┌────────
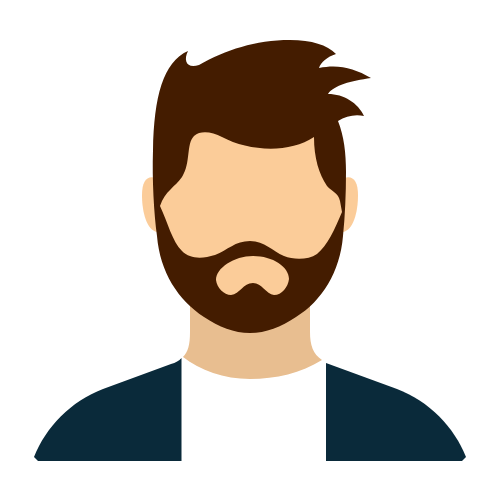
<!DOCTYPE html>
<html lang="en">
<head>
<meta charset="utf-8">
<title>Bearded man avatar</title>
<style>
:root {
  --background: #ffffff;
  --hair: #441c00;
  --skin: #fbcc99;
  --neck: #e8be90;
  --jacket: #0a2a3a;
}
html, body { margin: 0; background: var(--background); overflow: hidden; }
.avatar { display: block; width: 500px; height: 500px; }
.hair { fill: var(--hair); }
.skin { fill: var(--skin); }
.neck { fill: var(--neck); }
.jacket { fill: var(--jacket); }
.shirt { fill: var(--background); }
</style>
</head>
<body>
<svg class="avatar" viewBox="0 0 500 500" role="img" aria-label="Faceless man with brown hair and beard in a dark jacket">
  <g id="clothes">
    <path class="shirt" d="M181 358H326V461H181Z"/>
    <path class="jacket" d="M181.500 358V461H38L34 457C46 427 71 401 103 389L171 364Q178 362 181.500 358Z"/>
    <path class="jacket" d="M326 363L397 389C429 401 454 427 466 457L462 461H326Z"/>
  </g>
  <path class="neck" d="M190 290H310V332C310 345 313 354 322 360C301 373 276 379 250 379C224 379 200 370 183 357C188 352 190 345 190 332Z"/>
  <g id="ears" class="skin">
    <path d="M156 178C147 175 142 181 142 195C142 213 147 230 157 232Z"/>
    <path d="M344 178C353 175 358 181 358 195C358 213 353 230 343 232Z"/>
  </g>
  <path id="hair-and-beard" class="hair" d="M188 51C183 61 187 69 199 65C226 50 255 40 290 40C312 40 327 45 336 54C327 57 321 62 319 68C338 64 354 68 371 78C351 81 334 85 328 94C344 94 358 103 364 116C355 114 346 116 338 121C344 136 346 153 346 172C346 194 345 216 343 236C340 272 322 301 296 317C281 327 266 333 250 333C234 333 219 327 204 317C178 300 160 272 157 236C154 214 152 180 153 150C154 97 163 62 188 51Z"/>
  <path id="face" class="skin" d="M160 206C165 191 175 187 182 177C191 163 186 144 194 136C201 130 212 132 222 137C248 151 289 154 314 137C314 158 319 174 327 186C332 192 338 192 340 201L342 212C335 229 327 246 317 254C308 260 294 260 284 256C272 251 265 241 250 241C235 241 228 250 215 255C202 259 190 259 182 251C172 241 168 223 160 206Z"/>
  <path id="chin" class="skin" d="M253 256C234 256 216 268 216 280C217 288 224 295 231 295C240 294 243 283 253 283C262 283 266 294 274 295C282 295 288 287 289 279C289 267 273 256 253 256Z"/>
</svg>
</body>
</html>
└────────
■ Your goal:
Return each line of the data above that includes the word "html".

■ Solution for this problem:
<!DOCTYPE html>
<html lang="en">
html, body { margin: 0; background: var(--background); overflow: hidden; }
</html>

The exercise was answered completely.